Who's Afraid of Virginia Woolf? (Mike Nichols, 1966)
Mike Nichols' first film happened to be very popular at the time it came out. The plot of Who's Afraid of Virginia Woolf? is about a couple in their 40s (Elizabeth talyor & Richard Burton) receving a younger couple at their home in the night. The older couple is always arguying and bitter against each other. They never had a child, the spouse is always critisizing the career of her husband (a professor who wants to become the head of the History department). He himself is very bitter and negative about life in general and he thinks he can give a lesson to the younger couple about relationships since his marriage is falling apart. The more the story goes ahead the meaner they go to each other and we the viewers are like the young couple that follows them into their madness. We could leave but we want to know want happens to them, we get involved in their hysterical relationship.
The popularity of the film maybe explained in the first place, by the presence of the couple Taylor-Burton that made so many times the top of the tabloids of the time. They were married two times together and their relationship was very tormented so has their characters in this film. Their performances are amazing and especially Taylor with her manic/depressive interpretation of Martha.
On the directing side the use of black and white tend to detach the viewer from the gravity and the weight of the situations and the languages used in the film. The camera is well used from panoramic takes to close-ups to destabilize the spectator and to keep him aware of the many dialogues that carry the action. One of the best scene in the film is when Burton points a hunting gun on the head of taylor and we feel the tension and we know he's going to shoot so does George (the husband of the younger couple).
Who's Afraid of Viginia Woolf? is a good film but all its action and tension is related to the dialogues and the characters.
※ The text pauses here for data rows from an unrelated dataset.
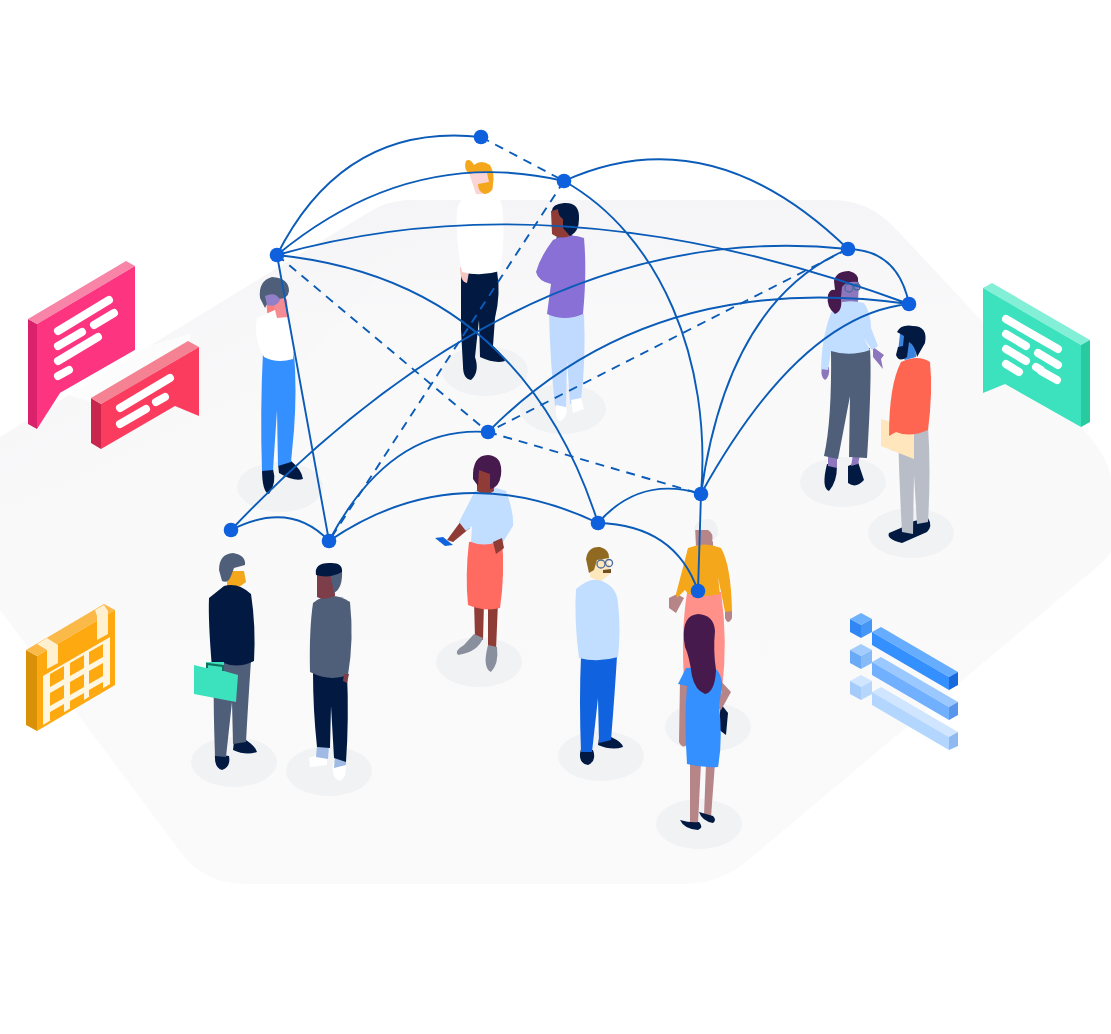
<!DOCTYPE html>
<html lang="en">
<head>
<meta charset="utf-8">
<title>Connected team</title>
<style>
:root{--line:#0b5cb8;--node:#0f60dc;--navy:#021a42;--slate:#505f79;--blue:#348fff;--royal:#1062de;--pale:#c1ddff;--gold:#f4a71a;--coral:#ff6a61;--skin-dark:#8f3b36;--skin-mid:#b58588;--shadow:#f1f2f4;--plum:#471a4d;--mint:#3be2bd}
html,body{margin:0;background:#fff;overflow:hidden}
svg{display:block;width:1111px;height:1034px}
.navy{fill:var(--navy)}.slate{fill:var(--slate)}.blue{fill:var(--blue)}.royal{fill:var(--royal)}.pale{fill:var(--pale)}
.gold{fill:var(--gold)}.coral{fill:var(--coral)}.dark{fill:var(--skin-dark)}.mid{fill:var(--skin-mid)}.plum{fill:var(--plum)}
.mint{fill:var(--mint)}.white{fill:#fff}
.shadows{fill:var(--shadow)}
.links{fill:none;stroke:var(--line);stroke-width:1.9}
.dashed{stroke-dasharray:9 7}
.nodes{fill:var(--node)}
.text-lines{fill:none;stroke:#fff;stroke-width:8;stroke-linecap:round}
.glasses{fill:none;stroke:#4a6a9c;stroke-width:1.3}
</style>
</head>
<body>
<svg viewBox="0 0 1111 1034" role="img" aria-label="People on a platform linked by a network of lines">
<defs>
<linearGradient id="floor" x1="0" y1="0" x2="0" y2="1"><stop offset="0" stop-color="#f5f5f7"/><stop offset=".18" stop-color="#f9f9fa"/><stop offset="1" stop-color="#fafafa"/></linearGradient>
<linearGradient id="floor-left" x1="0" y1="0" x2=".6" y2="1"><stop offset="0" stop-color="#f2f2f5"/><stop offset="1" stop-color="#fafafa" stop-opacity="0"/></linearGradient>
<ellipse id="shadow" rx="43" ry="25"/>
<circle id="node" r="7.3"/>
</defs>

<g id="platform">
<path fill="url(#floor)" d="M410 200H832Q868 200 894 227L1086 432Q1111 462 1111 480V552Q1104 562 1090 573L752 857Q722 884 684 884H245Q206 884 182 854L0 610V437L366 214Q388 200 410 200Z"/>
<path fill="url(#floor-left)" d="M0 437L366 214Q388 200 410 200H450L250 420L0 560Z"/>
</g>

<g id="chat-pink">
<path fill="#d9216c" d="M28 319L37 324V429L28 424Z"/>
<path fill="#f884a8" d="M28 319L126 261L135 266L37 324Z"/>
<path fill="#fd3580" d="M37 324L135 266V350L60 393L37 429Z"/>
<path class="text-lines" d="M58 331L109 300M58 346L82 332M94 325L114 313M58 361L98 337M58 376L69 370"/>
</g>
<g id="chat-red">
<path fill="#fff" opacity=".7" d="M60 393L135 350L190 334V348L91 402Z"/>
<path fill="#c8264d" d="M91 398L101 404V449L91 443Z"/>
<path fill="#f58292" d="M91 398L188 341L199 347L101 404Z"/>
<path fill="#fb3c5e" d="M101 404L199 347V416L175 406L101 449Z"/>
<path class="text-lines" d="M120 408L170 378M120 424L146 409M156 402L165 397"/>
</g>
<g id="chat-mint">
<path fill="#82efd6" d="M983 288L992 283L1090 340L1081 345Z"/>
<path fill="#28ca9f" d="M1081 345L1090 340V422L1081 427Z"/>
<path class="mint" d="M983 288L1081 345V427L1005 384L983 393Z"/>
<path class="text-lines" d="M1006 319L1058 349M1006 334L1026 346M1038 353L1058 365M1006 349L1026 361M1036 367L1041 370M1006 364L1019 372M1041 371L1057 380"/>
</g>

<g id="calendar">
<path fill="#d99208" d="M26 650L37 656V731L26 725Z"/>
<path fill="#fbb948" d="M26 650L104 604L115 610L37 656Z"/>
<path fill="#ffa911" d="M37 656L115 610V685L37 731Z"/>
<path fill="#fff6e2" d="M43 676L110 637V684L43 725Z"/>
<path fill="#fff1d0" d="M37 644L47 638L58 645V663L47 669V650ZM95 610L104 605L108 611V634L97 640V616Z"/>
<path fill="#ffa911" d="M50 674L64 666V679L50 687ZM70 663L84 655V668L70 676ZM89 652L103 644V657L89 665ZM50 693L64 685V698L50 706ZM70 682L84 674V687L70 695ZM89 671L103 663V676L89 684ZM50 712L64 704V713L50 721ZM70 701L84 693V701L70 709ZM89 690L103 682V689L89 697Z"/>
</g>

<g id="task-list">
<g id="task-1"><path fill="#6db1ff" d="M850 619L861 613L872 619L861 625Z"/><path fill="#2f86f4" d="M850 619L861 625V638L850 632Z"/><path fill="#4596f5" d="M861 625L872 619V632L861 638Z"/><path fill="#67adff" d="M872 632L881 627L958 672L949 677Z"/><path fill="#348fff" d="M872 632L949 677V690L872 645Z"/><path fill="#1769dc" d="M949 677L958 672V685L949 690Z"/></g>
<g id="task-2"><path fill="#a3cdff" d="M850 650L861 644L872 650L861 656Z"/><path fill="#69aaf6" d="M850 650L861 656V669L850 663Z"/><path fill="#86bbf8" d="M861 656L872 650V663L861 669Z"/><path fill="#9bc8ff" d="M872 662L881 657L958 702L949 707Z"/><path fill="#71b0ff" d="M872 662L949 707V720L872 675Z"/><path fill="#5796ea" d="M949 707L958 702V715L949 720Z"/></g>
<g id="task-3"><path fill="#d0e5ff" d="M850 681L861 675L872 681L861 687Z"/><path fill="#a4cbfa" d="M850 681L861 687V700L850 694Z"/><path fill="#b7d6fb" d="M861 687L872 681V694L861 700Z"/><path fill="#d0e5ff" d="M872 692L881 687L958 732L949 737Z"/><path fill="#b3d6ff" d="M872 692L949 737V750L872 705Z"/><path fill="#8fbaf1" d="M949 737L958 732V746L949 750Z"/></g>
</g>

<g class="shadows">
<use href="#shadow" x="280" y="487"/><use href="#shadow" x="485" y="371"/><use href="#shadow" x="563" y="409"/><use href="#shadow" x="843" y="482"/><use href="#shadow" x="911" y="533"/><use href="#shadow" x="479" y="662"/><use href="#shadow" x="234" y="762"/><use href="#shadow" x="329" y="771"/><use href="#shadow" x="601" y="756"/><use href="#shadow" x="708" y="727"/><use href="#shadow" x="699" y="824"/>
</g>

<g id="man-white-sweater">
<path class="navy" d="M461 272L497 271Q501 294 495 318L493 346Q504 356 505 361Q495 364 480 357L479 320L475 357Q480 372 471 380Q463 379 463 366L461 330Z"/>
<path fill="#f6c6c2" d="M460 267L469 272L467 283Q460 282 460 267Z"/>
<path class="white" d="M476 190L492 192Q502 195 503 214Q505 243 500 271Q480 277 462 272Q455 238 457 211Q458 198 476 190Z"/>
<path fill="#fbd5d5" d="M469 173L492 172L493 190Q487 195 476 194Z"/>
<path class="gold" d="M469 174Q463 168 466 161Q470 158 474 165Q481 159 490 165Q495 174 493 184Q493 193 485 194Q478 192 478 184L489 182L487 173Q476 171 469 174Z"/>
</g>

<g id="man-purple">
<path fill="#bfdafe" d="M549 314L584 314Q586 360 581 400L570 404L567 360L566 408L555 406Q550 360 549 314Z"/>
<path class="white" d="M556 405L566 407Q569 414 561 421Q555 421 556 405ZM571 400L581 398L584 409L573 413Z"/>
<path class="slate" d="M557 234L572 232L573 241H556Z"/>
<path fill="#8870d6" d="M553 240Q570 232 584 238Q587 272 583 314Q565 322 547 314L551 284Q538 281 536 272Q540 257 553 240Z"/>
<path class="dark" d="M551 211Q562 203 571 216L570 236Q560 240 552 234Z"/>
<path class="navy" d="M552 211Q552 204 564 203Q580 202 579 219Q579 232 570 236L563 228V219Q558 216 558 209Z"/>
</g>

<g id="man-thinking">
<path class="navy" d="M262 469L273 469Q277 483 269 494Q262 492 262 469ZM278 464L290 460Q302 470 303 479Q294 482 279 473Z"/>
<path class="blue" d="M263 352L294 352Q297 390 294 430L291 462L278 466L277 410L273 470L262 471Q260 410 263 352Z"/>
<path fill="#fa7f7f" d="M266 298L282 296L287 312L280 324L268 322Z"/>
<path class="white" d="M257 318L277 309Q289 318 292 332Q295 348 293 359Q277 364 264 357Q253 338 257 318Z"/>
<path fill="#f58c93" d="M272 298Q282 293 287 300L288 317L277 318Z"/>
<path class="slate" d="M260 298Q258 281 272 277Q289 278 289 291Q288 299 278 299L268 302L265 308Z"/>
<path fill="#9180c9" d="M265 296Q276 291 280 300Q276 308 267 305Z"/>
</g>

<g id="woman-glasses">
<path class="navy" d="M827 464L837 466Q837 482 829 491Q821 488 827 464ZM848 466L858 462L864 480Q856 489 848 483Z"/>
<path fill="#8c76bd" d="M828 455L837 457L837 468L828 466ZM853 455L860 455L858 464L851 466Z"/>
<path class="slate" d="M831 350L870 348Q872 380 867 458L849 457L850 396L838 459L824 456Q832 420 831 350Z"/>
<path fill="#8c76bd" d="M822 367L829 367Q830 377 825 380Q820 377 822 367ZM873 347L884 355L881 359L883 369L873 357ZM840 286Q846 278 859 282L858 302Q852 309 842 306Z"/>
<path class="pale" d="M835 304Q848 299 864 303Q871 313 871 328L878 346L872 350L864 338L870 350Q850 357 831 351L828 370L821 369Q822 330 835 304Z"/>
<path class="plum" d="M834 281Q836 271 849 271Q860 274 858 282Q846 281 842 287L841 297Q843 311 835 314Q826 307 828 295Q830 289 835 290Z"/>
<g class="glasses" stroke-width="1"><circle cx="849" cy="288" r="4"/><circle cx="857" cy="287" r="3"/></g>
</g>

<g id="man-red-shirt">
<path class="navy" d="M914 521L928 518Q933 526 927 532L902 543Q886 539 889 533Q902 528 914 521Z"/>
<path fill="#b8bdc8" d="M898 428L928 426Q931 470 928 522L917 524L914 475L913 534L902 532Q899 480 898 428Z"/>
<path fill="#45689f" d="M889 430L898 432L898 448Q893 454 888 446Z"/>
<path fill="#ffe6bd" d="M881 419L914 428V459L881 446Z"/>
<path fill="#ff6652" d="M901 362Q918 354 930 362Q933 392 928 430Q910 438 896 432L889 436Q889 385 901 362Z"/>
<path fill="#3a83df" d="M900 334H915L916 357L905 360L898 352Z"/>
<path class="navy" d="M897 332Q901 324 913 326Q928 326 925 343L917 357Q915 345 909 342L907 357Q899 363 896 355L898 347L903 346L904 336Z"/>
</g>

<g id="woman-phone">
<path class="dark" d="M474 600L484 602L483 640L475 638ZM488 602H498L496 650L488 648ZM461 521L470 528L453 542L447 540Z"/>
<path fill="#8a8f9e" d="M474 634L483 638Q478 652 458 655Q454 651 464 645ZM488 645L497 647Q499 664 491 672Q482 668 488 645Z"/>
<path class="royal" d="M435 538L443 537L453 545L445 546Z"/>
<path class="coral" d="M469 542L502 538Q505 575 500 608Q485 612 468 605Q465 575 469 542Z"/>
<path class="pale" d="M475 491Q490 484 506 491Q514 512 513 526L500 547L497 542Q484 547 471 542L472 526L466 531L459 522Z"/>
<path class="dark" d="M493 542L502 538L504 548L496 554ZM477 466Q488 458 493 472L494 491Q486 497 477 491Z"/>
<path class="plum" d="M473 479Q472 455 488 455Q503 456 501 475Q499 488 490 489V474L479 470L478 486Z"/>
</g>

<g id="man-briefcase">
<path class="navy" d="M215 754L229 756Q231 767 222 770Q214 768 215 754ZM234 741L246 740Q256 747 257 752Q246 756 233 750Z"/>
<path class="slate" d="M214 660L251 660Q248 705 246 742L233 744L232 702L226 757L215 756Q213 700 214 660Z"/>
<path class="gold" d="M227 571H244L246 582L235 590L227 588ZM210 664L222 663L219 671H210Z"/>
<path class="navy" d="M224 586Q238 582 251 594Q256 626 254 661Q238 669 224 663L212 668Q208 620 209 598Z"/>
<path class="slate" d="M219 570Q219 554 233 553Q246 555 245 565L234 568L231 576Q228 584 222 581Z"/>
<path class="mint" d="M194 665L206 668V662H224V671L238 675L236 702L194 694Z"/>
<path fill="none" stroke="#10715f" stroke-width="2" d="M207 668V664L223 666V671"/>
</g>

<g id="man-grey-sweater">
<path class="white" d="M309 758L327 751V765L310 767ZM333 763L346 762Q347 779 340 781Q331 779 333 763Z"/>
<path fill="#9fbbe5" d="M317 746L329 746L328 759L316 757ZM335 757L346 757V765L334 768Z"/>
<path class="navy" d="M313 672L347 672Q349 720 346 762L334 758L331 706L330 748L317 747Q313 710 313 672Z"/>
<path class="slate" d="M313 603Q330 589 350 602Q354 640 348 675Q330 682 310 672Q309 630 313 603Z"/>
<path fill="#7d3d49" d="M317 574H334L335 596Q323 601 317 597ZM344 674H349L347 683L343 681Z"/>
<path class="slate" d="M330 573L342 570Q343 588 334 593Z"/>
<path class="navy" d="M316 575Q314 563 329 563Q343 562 342 572Q329 579 316 575Z"/>
</g>

<g id="man-light-sweater">
<path class="navy" d="M581 749L593 750Q597 761 588 765Q577 763 581 749ZM599 738L611 737Q622 742 623 747Q612 751 598 745Z"/>
<path class="royal" d="M581 656L617 656Q615 690 611 740L599 743L598 698L592 752L581 752Q579 700 581 656Z"/>
<path fill="#fde8bd" d="M591 557L608 556L610 574L600 582L590 577Z"/>
<path class="pale" d="M576 589Q592 575 604 582Q617 588 618 603Q621 631 618 657Q598 663 579 658Q574 620 576 589Z"/>
<path fill="#916a21" d="M586 559Q588 546 600 547Q610 550 609 558L597 560L594 570L589 573Z"/>
<g class="glasses"><circle cx="601" cy="564" r="4"/><circle cx="609" cy="563" r="3.5"/></g>
<path fill="#6f4f21" d="M603 570L611 569V573L603 573Z"/>
</g>

<g id="woman-yellow">
<path class="navy" d="M721 704L728 713L726 735L718 729Z"/>
<path fill="#ff908a" d="M687 593L721 592Q728 640 722 690L721 709L712 710L684 680Q681 630 687 593Z"/>
<path class="mid" d="M677 594L684 598L676 613L669 608V598ZM725 609L732 610V618Q728 626 725 618ZM695 526H713L713 547H696Z"/>
<path class="gold" d="M688 548Q705 541 721 548Q731 565 732 611L725 612L718 577L720 594Q703 598 688 594L685 590L677 598L676 594Z"/>
<path fill="#f0f1f5" d="M694 530Q696 518 708 519Q719 520 718 535L712 542Q714 533 708 530Z"/>
</g>

<g id="woman-blue-dress">
<path class="mid" d="M690 763H701L698 823H690ZM706 763H715L711 817L704 816ZM680 680H687V745Q682 749 679 742ZM718 678L731 692L721 710L716 707L722 692Z"/>
<path class="navy" d="M680 820Q690 823 699 822Q704 827 698 830Q684 829 680 820ZM699 812L713 816Q717 820 713 823Q702 821 699 812Z"/>
<path class="blue" d="M686 668L714 667Q723 675 722 687L719 705Q723 740 718 767Q702 768 687 764Q684 720 687 686L678 684Z"/>
<path class="plum" d="M684 640Q682 615 698 614Q714 615 715 631Q713 650 716 670Q715 692 705 694Q695 690 692 676Q689 655 685 647Z"/>
</g>

<g class="links">
<path d="M277 255Q344 122 481 137M277 255Q410 145 564 181M277 255Q560 175 909 304M277 255Q520 280 598 523M277 255L329 541M564 181Q710 115 848 249M564 181C660 235 712 360 701 494M848 249Q898 250 909 304M848 249Q530 215 231 530M848 249Q728 300 701 494M909 304Q800 315 701 494M909 304Q650 268 488 432M488 432Q390 425 329 541M329 541Q455 455 598 523M598 523Q640 475 701 494M598 523Q675 525 698 591M701 494L698 591M231 530Q290 500 329 541"/>
<path class="dashed" d="M481 137L564 181M564 181L329 541M277 255L488 432M848 249L488 432M488 432L701 494"/>
</g>
<g class="nodes">
<use href="#node" x="481" y="137"/><use href="#node" x="564" y="181"/><use href="#node" x="277" y="255"/><use href="#node" x="848" y="249"/><use href="#node" x="909" y="304"/><use href="#node" x="488" y="432"/><use href="#node" x="231" y="530"/><use href="#node" x="329" y="541"/><use href="#node" x="598" y="523"/><use href="#node" x="701" y="494"/><use href="#node" x="698" y="591"/>
</g>
</svg>
</body>
</html>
It's mostly a film of actor performances. Indeed, it's great performances but I think it's not enough to categorize it as a great film.
A Film Retrospective by Michaël Parent